§ **Task**:
For the listing that follows, report how many lines contain the word "wire", giving the number and no other text.

§ **Exercise data**:
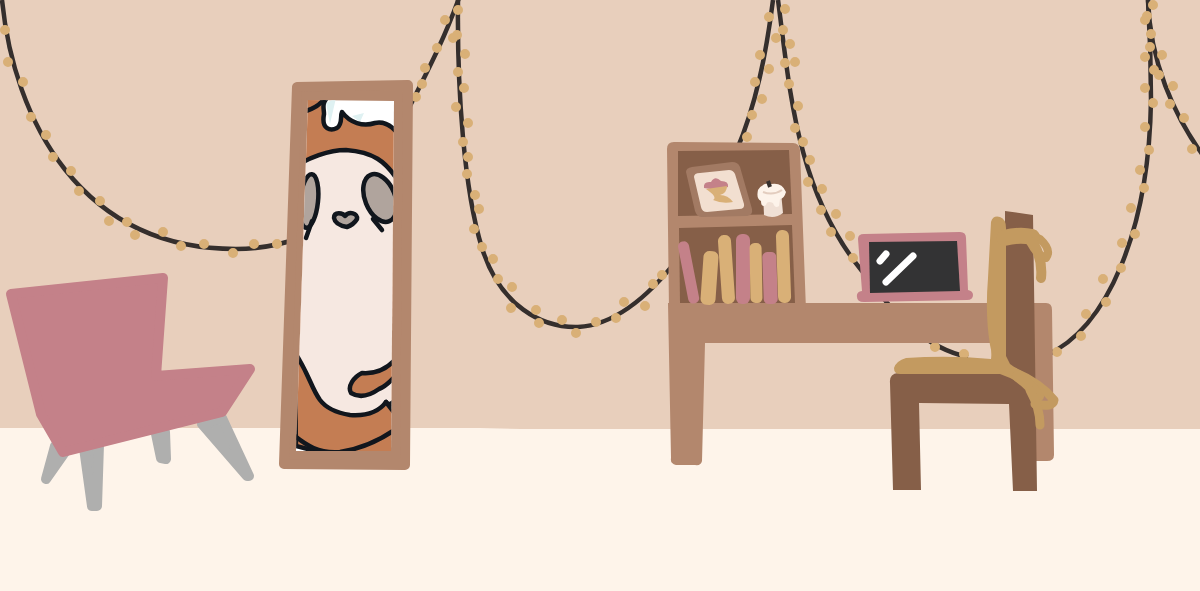
<!DOCTYPE html>
<html lang="en">
<head>
<meta charset="utf-8">
<title>Cosy room</title>
<style>
:root {
  --wall: #e8cfbc;
  --floor: #fef4ea;
  --wood: #b3876d;
  --dark-wood: #865f48;
  --shelf: #865f48;
  --pink: #c48189;
  --grey: #afafae;
  --gold: #d9b077;
  --cushion: #c39a60;
  --wire: #352f2d;
  --ink: #11161d;
  --fur: #c47d53;
  --belly: #f6e8e1;
  --eye: #b0a49d;
  --screen: #333334;
  --wax: #fdf3ea;
}
html, body { margin: 0; height: 100%; overflow: hidden; background: var(--wall); }
.room { display: block; width: 1200px; height: 591px; }
.wire { fill: none; stroke: var(--wire); stroke-width: 4.5; }
.bulbs { fill: none; stroke: var(--gold); stroke-width: 10; stroke-linecap: round; }
.wood { fill: var(--wood); }
.dark-wood { fill: var(--dark-wood); }
.shelf { fill: var(--shelf); }
.pink { fill: var(--pink); }
.grey { fill: var(--grey); }
.gold { fill: var(--gold); }
.soft { stroke-linejoin: round; stroke-width: 10; }
.soft.pink { stroke: var(--pink); }
.soft.grey { stroke: var(--grey); }
.soft.wood { stroke: var(--wood); }
.outline { stroke: var(--ink); stroke-width: 4.5; stroke-linecap: round; stroke-linejoin: round; }
.line { fill: none; }
.fur { fill: var(--fur); }
.belly { fill: var(--belly); }
.eye { fill: var(--eye); }
.ribbon { fill: none; stroke: var(--cushion); stroke-linecap: round; stroke-linejoin: round; }
.cushion { fill: var(--cushion); }
.glare { stroke: #fff; stroke-width: 7; stroke-linecap: round; }
</style>
</head>
<body>
<svg class="room" viewBox="0 0 1200 591" width="1200" height="591" role="img" aria-label="Room with a pink armchair, a mirror, a desk and string lights">
  <defs>
    <clipPath id="mirror-glass"><polygon points="308,100 394,101 391,451 296,451"/></clipPath>
  </defs>

  <rect width="1200" height="591" fill="var(--wall)"/>
  <path d="M0 428L480 428L520 429L1200 429V591H0Z" fill="var(--floor)"/>

  <g id="string-lights">
    <g class="wire">
      <path d="M2 0C14 120 80 249 236 249Q268 249 300 238"/>
      <path d="M405 116C426 74 444 40 459 -2"/>
      <path d="M458 0C457 90 464 190 482 248C500 306 542 328 578 327C614 325 648 298 680 256"/>
      <path d="M736 152C756 105 766 55 773 0"/>
      <path d="M778 0C790 90 796 190 862 271C895 316 925 348 968 357"/>
      <path d="M1045 356C1108 328 1149 230 1151 100Q1151 50 1148 0"/>
      <path d="M1148 0C1150 62 1174 115 1202 154"/>
    </g>
    <path class="bulbs" d="M5 30h0M8 62h0M23 82h0M31 117h0M46 135h0M53 157h0M71 171h0M79 191h0M100 201h0M109 221h0M127 222h0M135 235h0M163 232h0M181 246h0M204 244h0M233 253h0M254 244h0M277 244h0
      M445 20h0M453 38h0M437 48h0M425 68h0M422 84h0M416 97h0
      M458 10h0M457 35h0M465 54h0M458 72h0M464 88h0M456 107h0M468 123h0M463 142h0M468 157h0M467 174h0M475 195h0M479 209h0M474 229h0M482 247h0M493 259h0M498 279h0M512 287h0M511 308h0M536 310h0M539 323h0M562 320h0M576 333h0M596 322h0M616 318h0M624 302h0M645 306h0M653 284h0M662 275h0
      M769 17h0M776 38h0M760 55h0M769 69h0M755 82h0M762 99h0M752 115h0M747 137h0
      M785 9h0M783 30h0M790 44h0M785 63h0M795 62h0M789 84h0M798 106h0M795 128h0M803 142h0M810 160h0M808 182h0M822 189h0M821 210h0M836 214h0M831 232h0M850 236h0M853 258h0M935 347h0M964 354h0
      M1153 5h0M1145 20h0M1151 34h0M1145 57h0M1154 70h0M1145 88h0M1153 103h0M1145 127h0M1149 150h0M1140 170h0M1144 188h0M1131 208h0M1135 234h0M1122 243h0M1121 268h0M1103 279h0M1106 302h0M1086 314h0M1081 336h0M1057 352h0
      M1147 16h0M1150 47h0M1162 55h0M1159 75h0M1173 86h0M1170 104h0M1184 118h0M1192 149h0"/>
  </g>

  <g id="armchair">
    <g class="soft grey">
      <path d="M55 446L46 479L65 452Z"/>
      <path d="M84 448L92 506H97L99 444Z"/>
      <path d="M156 434L161 458L166 459L165 432Z"/>
      <path d="M202 424L247 476H249L222 418Z"/>
    </g>
    <path class="soft pink" d="M11 294L163 278L156 376L250 369L222 412L63 452L41 414Z"/>
  </g>

  <g id="mirror">
    <path class="soft wood" d="M297 87L408 85L405 465L284 464Z"/>
    <g clip-path="url(#mirror-glass)">
      <rect x="290" y="95" width="110" height="360" fill="#fff"/>
      <path d="M326 103L336 98L330 124ZM352 116L364 113L360 122Z" fill="#dff1f2"/>
      <g class="outline">
        <path class="fur" d="M290 92L329 96C321 103 324 108 324 114C321 130 331 131 337 128C343 124 340 116 342 112C350 123 363 127 375 123Q388 120 400 136V460H350L296 446Z"/>
        <path class="line" d="M306 111Q321 106 326 96"/>
        <path class="belly" d="M290 170C308 157 330 150 346 150C372 152 386 160 400 184V420L386 402C378 413 364 416 350 415C338 413 326 408 320 400C310 386 309 372 290 345Z"/>
        <path class="fur" d="M400 354C388 370 374 374 362 373C354 377 347 386 351 393C361 399 372 394 379 389Q386 387 400 371Z"/>
        <path class="line" d="M386 402Q389 408 400 396M290 432C306 446 320 454 340 452Q372 447 400 426"/>
        <ellipse class="eye" cx="309" cy="201" rx="9" ry="27" transform="rotate(6 309 201)"/>
        <ellipse class="eye" cx="380" cy="198" rx="15" ry="25" transform="rotate(-22 380 198)"/>
        <path class="line" d="M312 221L306 238M373 219L382 230"/>
        <path fill="var(--eye)" d="M334 218C334 211 343 213 345 216C349 211 358 213 357 219C354 224 350 226 347 227C341 226 335 224 334 218Z"/>
      </g>
    </g>
  </g>

  <g id="desk">
    <path class="wood" d="M668 303H1046Q1052 303 1052 310L1054 455Q1054 461 1047 461H1030V343H705L702 461Q701 466 695 465L676 465Q670 464 671 458Z"/>
  </g>

  <g id="bookcase">
    <path class="wood" d="M667 149Q667 142 674 142L793 143Q799 143 800 150L806 310H669Z"/>
    <path class="shelf" d="M678 151L789 150L792 214L678 216Z"/>
    <path class="shelf" d="M679 228L792 225L795 303H680Z"/>
    <g id="picture-frame">
      <path d="M686 172Q686 168 692 167L732 162Q738 162 740 167L752 209Q753 215 747 216L702 217Q697 217 695 211Z" fill="#a27a63"/>
      <path d="M694 177Q694 173 700 173L729 170Q733 170 735 174L744 204Q745 209 739 209L707 212Q702 212 701 207Z" fill="#f2dfd0"/>
      <path d="M704 188Q703 181 711 182Q715 175 721 181Q729 181 728 187L717 190Z" class="pink"/>
      <path d="M706 189L727 186Q727 193 720 195Q728 195 733 202Q722 204 713 200Q718 197 706 189Z" class="gold"/>
    </g>
    <g id="candle">
      <path d="M763 193L781 192L783 213Q774 220 764 215Z" fill="#f0e0d5"/>
      <path d="M758 190Q763 182 771 184Q782 182 786 192Q784 199 780 199L779 206Q775 209 773 203Q767 200 766 205Q761 208 761 201Q756 199 758 190Z" fill="var(--wax)"/>
      <path d="M763 192Q773 196 782 190" fill="none" stroke="#e3cdbf" stroke-width="2"/>
      <path d="M770 187L768 181" stroke="var(--wire)" stroke-width="4"/>
    </g>
    <g id="books">
      <rect class="pink" x="683" y="241" width="11" height="63" rx="5" transform="rotate(-11 688 272)"/>
      <rect class="gold" x="702" y="251" width="15" height="54" rx="6" transform="rotate(4 709 278)"/>
      <rect class="gold" x="720" y="235" width="13" height="69" rx="6" transform="rotate(-4 726 270)"/>
      <rect class="pink" x="736" y="234" width="14" height="70" rx="6"/>
      <rect class="gold" x="750" y="243" width="12" height="60" rx="5" transform="rotate(-1 756 273)"/>
      <rect class="pink" x="763" y="252" width="14" height="52" rx="5" transform="rotate(-2 770 278)"/>
      <rect class="gold" x="777" y="230" width="13" height="73" rx="6" transform="rotate(-2 783 266)"/>
    </g>
  </g>

  <g id="laptop">
    <path class="pink" d="M858 239Q858 234 864 234L960 232Q966 232 966 238L968 290Q973 291 973 295Q973 300 967 300L864 302Q857 302 857 297Q856 292 862 291Z"/>
    <path d="M869 242L957 241L960 291L870 293Z" fill="var(--screen)"/>
    <path class="glare" d="M880 261L886 254M886 282L913 256"/>
  </g>

  <g id="chair">
    <path class="dark-wood" d="M1005 211L1033 215L1037 491L1013 491L1009 404L919 403L921 490H893L890 383Q889 374 898 373L1005 372Z"/>
    <path class="cushion" d="M991 222Q993 215 1000 217Q1006 219 1006 228V356L1010 364Q1024 374 1040 383L1034 394Q1018 380 1000 374L900 374Q894 374 894 368Q896 361 906 358Q950 355 991 359Q992 352 990 345Q985 315 988 278Z"/>
    <g class="ribbon">
      <path d="M1000 238Q1024 230 1040 239Q1052 250 1046 258Q1036 254 1030 242" stroke-width="8"/>
      <path d="M1004 238Q1020 234 1032 237" stroke-width="16"/>
      <path d="M1033 242Q1043 260 1041 278" stroke-width="10"/>
      <path d="M1014 372Q1040 383 1054 400Q1053 408 1035 404" stroke-width="9"/>
      <path d="M1018 376Q1030 384 1038 396" stroke-width="12"/>
      <path d="M1030 390Q1040 408 1040 425" stroke-width="9"/>
    </g>
  </g>
</svg>
</body>
</html>
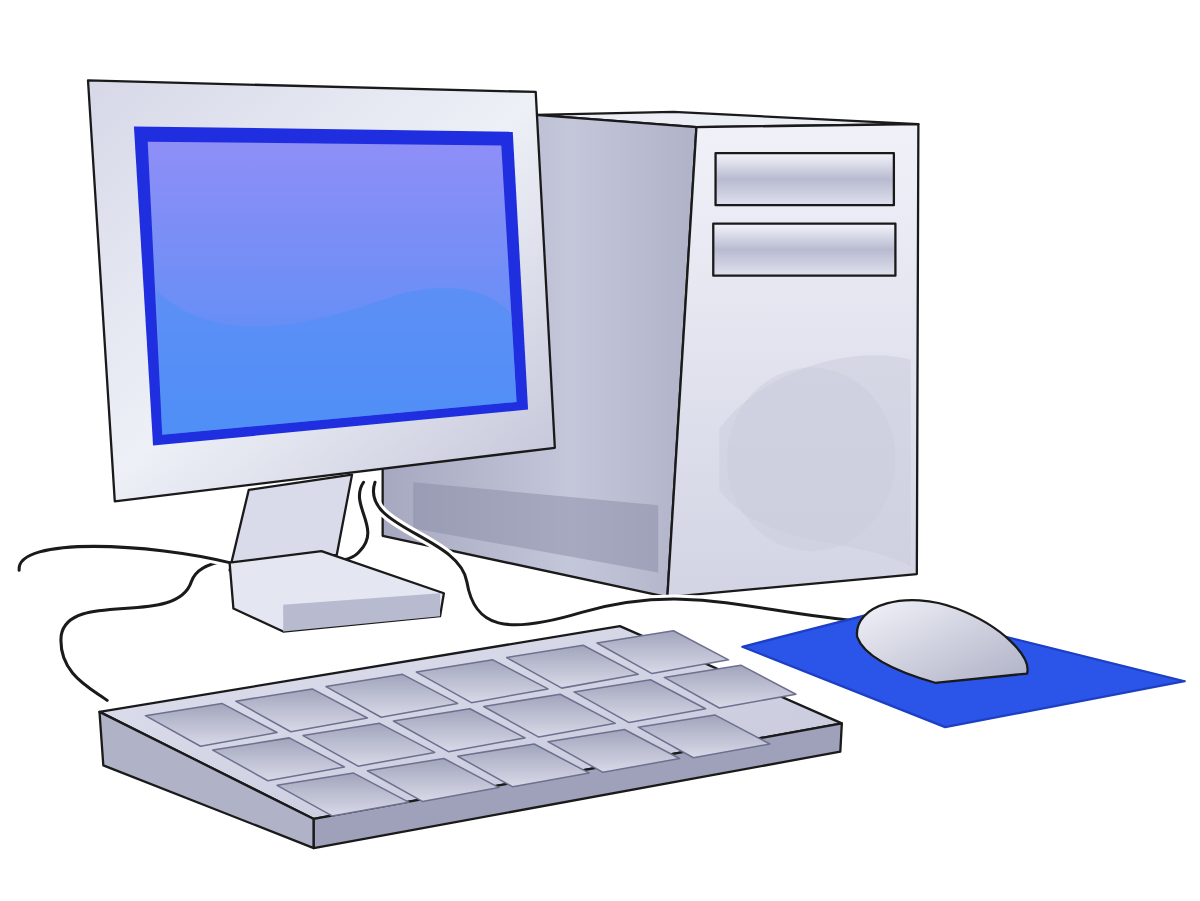
<!DOCTYPE html>
<html lang="en">
<head>
<meta charset="utf-8">
<title>Desktop Computer</title>
<style>
  :root {
    --paper: #ffffff;
    --ink: #1a1a1a;
    --case-light: #e6e8f2;
    --case-mid: #c9cbdc;
    --case-dark: #9c9eb6;
    --case-shadow: #8a8ca6;
    --screen-edge: #1f2fe0;
    --screen-top: #8f8ef7;
    --screen-bottom: #4f8ff5;
    --pad-blue: #2b55e8;
    --pad-edge: #1c3fc4;
  }
  html, body {
    margin: 0;
    padding: 0;
    width: 1200px;
    height: 901px;
    overflow: hidden;
    background: var(--paper);
  }
  .desk-scene {
    display: block;
    width: 1200px;
    height: 901px;
  }
  .outline { stroke: var(--ink); stroke-width: 3; stroke-linejoin: round; }
  .cable-halo { fill: none; stroke: var(--paper); stroke-width: 12; stroke-linecap: round; }
  .cable { fill: none; stroke: var(--ink); stroke-width: 4; stroke-linecap: round; }
</style>
</head>
<body>
<svg class="desk-scene" viewBox="0 0 1568 1177" xmlns="http://www.w3.org/2000/svg" role="img" aria-label="Desktop computer with monitor, tower, keyboard and mouse">
  <defs>
    <linearGradient id="screen-glow" x1="0" y1="0" x2="0" y2="1">
      <stop offset="0" stop-color="var(--screen-top)"/>
      <stop offset="1" stop-color="var(--screen-bottom)"/>
    </linearGradient>
    <linearGradient id="bezel-shade" x1="0" y1="0" x2="1" y2="1">
      <stop offset="0" stop-color="#d6d8e8"/>
      <stop offset="0.5" stop-color="#eef0f7"/>
      <stop offset="1" stop-color="#c2c4d8"/>
    </linearGradient>
    <linearGradient id="tower-side" x1="0" y1="0" x2="1" y2="0">
      <stop offset="0" stop-color="#a6a8c0"/>
      <stop offset="0.6" stop-color="#c4c6da"/>
      <stop offset="1" stop-color="#b0b2c8"/>
    </linearGradient>
    <linearGradient id="tower-front" x1="0" y1="0" x2="0" y2="1">
      <stop offset="0" stop-color="#f0f1f8"/>
      <stop offset="1" stop-color="#d2d4e4"/>
    </linearGradient>
    <linearGradient id="bay-face" x1="0" y1="0" x2="0" y2="1">
      <stop offset="0" stop-color="#f4f5fb"/>
      <stop offset="0.5" stop-color="#b8bad0"/>
      <stop offset="1" stop-color="#dfe1ee"/>
    </linearGradient>
    <linearGradient id="key-face" x1="0" y1="0" x2="0" y2="1">
      <stop offset="0" stop-color="#a2a4bc"/>
      <stop offset="1" stop-color="#d8dae8"/>
    </linearGradient>
    <linearGradient id="keyboard-top" x1="0" y1="0" x2="1" y2="1">
      <stop offset="0" stop-color="#dfe1ee"/>
      <stop offset="1" stop-color="#c4c6da"/>
    </linearGradient>
    <linearGradient id="mouse-shell" x1="0" y1="0" x2="1" y2="1">
      <stop offset="0" stop-color="#f2f3f9"/>
      <stop offset="1" stop-color="#aeb0c6"/>
    </linearGradient>
    <polygon id="keycap" points="0,0 100,-16 172,22 72,40" fill="url(#key-face)" stroke="#6e7090" stroke-width="2" stroke-linejoin="round"/>
  </defs>

  <rect class="backdrop" width="1568" height="1177" fill="var(--paper)"/>

  <g class="tower">
    <polygon class="outline" points="700,150 880,146 1200,162 910,166" fill="#eceef6"/>
    <polygon class="outline" points="700,150 910,166 872,780 500,700 500,400 700,400" fill="url(#tower-side)"/>
    <polygon points="540,630 860,660 860,748 540,690" fill="var(--case-shadow)" opacity="0.5"/>
    <polygon class="outline" points="910,166 1200,162 1198,750 872,780" fill="url(#tower-front)"/>
    <path d="M940,560 C1000,480 1120,450 1190,470 L1190,740 C1120,700 1000,720 940,640 Z" fill="var(--case-mid)" opacity="0.5"/>
    <ellipse cx="1060" cy="600" rx="110" ry="120" fill="var(--case-mid)" opacity="0.45"/>
    <rect class="outline" x="935" y="200" width="233" height="68" fill="url(#bay-face)" stroke-width="2.5"/>
    <rect class="outline" x="932" y="292" width="238" height="68" fill="url(#bay-face)" stroke-width="2.5"/>
  </g>

  <g class="cables">
    <path class="cable-halo" d="M475,630 C455,660 500,690 470,720 C440,760 270,700 250,760 C230,820 90,770 80,830 C75,880 120,900 140,915"/>
    <path class="cable" d="M475,630 C455,660 500,690 470,720 C440,760 270,700 250,760 C230,820 90,770 80,830 C75,880 120,900 140,915"/>
    <path class="cable-halo" d="M25,745 C20,700 200,710 300,735"/>
    <path class="cable" d="M25,745 C20,700 200,710 300,735"/>
    <path class="cable-halo" d="M490,630 C470,690 600,700 610,760 C620,820 660,830 760,800 C900,760 980,800 1130,812"/>
    <path class="cable" d="M490,630 C470,690 600,700 610,760 C620,820 660,830 760,800 C900,760 980,800 1130,812"/>
  </g>

  <g class="monitor">
    <polygon class="outline" points="325,640 460,620 440,725 300,745" fill="#d9dbea"/>
    <polygon class="outline" points="300,735 420,720 580,775 575,805 370,825 305,795" fill="#e4e6f1"/>
    <polygon points="370,790 575,775 575,805 370,825" fill="#b8bad0"/>
    <polygon class="outline" points="115,105 700,120 725,585 150,655" fill="url(#bezel-shade)"/>
    <polygon points="175,165 670,172 690,535 200,582" fill="var(--screen-edge)"/>
    <polygon points="193,185 655,190 675,525 212,568" fill="url(#screen-glow)"/>
    <path d="M205,380 C290,460 420,420 520,385 C590,365 640,380 668,410 L675,525 L212,568 Z" fill="var(--screen-bottom)" opacity="0.55"/>
  </g>

  <g class="keyboard">
    <polygon class="outline" points="130,930 810,818 1100,945 410,1070" fill="url(#keyboard-top)"/>
    <polygon class="outline" points="130,930 410,1070 410,1108 135,1000" fill="#b0b2c8"/>
    <polygon class="outline" points="410,1070 1100,945 1098,982 410,1108" fill="#9fa1ba"/>
    <g class="key-row">
      <use href="#keycap" x="190" y="935"/>
      <use href="#keycap" x="308" y="916"/>
      <use href="#keycap" x="426" y="897"/>
      <use href="#keycap" x="544" y="878"/>
      <use href="#keycap" x="662" y="859"/>
      <use href="#keycap" x="780" y="840"/>
    </g>
    <g class="key-row">
      <use href="#keycap" x="278" y="980"/>
      <use href="#keycap" x="396" y="961"/>
      <use href="#keycap" x="514" y="942"/>
      <use href="#keycap" x="632" y="923"/>
      <use href="#keycap" x="750" y="904"/>
      <use href="#keycap" x="868" y="885"/>
    </g>
    <g class="key-row">
      <use href="#keycap" x="362" y="1026"/>
      <use href="#keycap" x="480" y="1007"/>
      <use href="#keycap" x="598" y="988"/>
      <use href="#keycap" x="716" y="969"/>
      <use href="#keycap" x="834" y="950"/>
    </g>
  </g>

  <g class="mouse">
    <polygon points="970,845 1165,795 1548,890 1235,950" fill="var(--pad-blue)" stroke="var(--pad-edge)" stroke-width="3" stroke-linejoin="round"/>
    <path class="outline" d="M1120,832 C1115,790 1185,770 1250,795 C1310,818 1348,858 1342,880 L1222,892 C1180,880 1130,860 1120,832 Z" fill="url(#mouse-shell)"/>
  </g>
</svg>
</body>
</html>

§ **Solution**:
4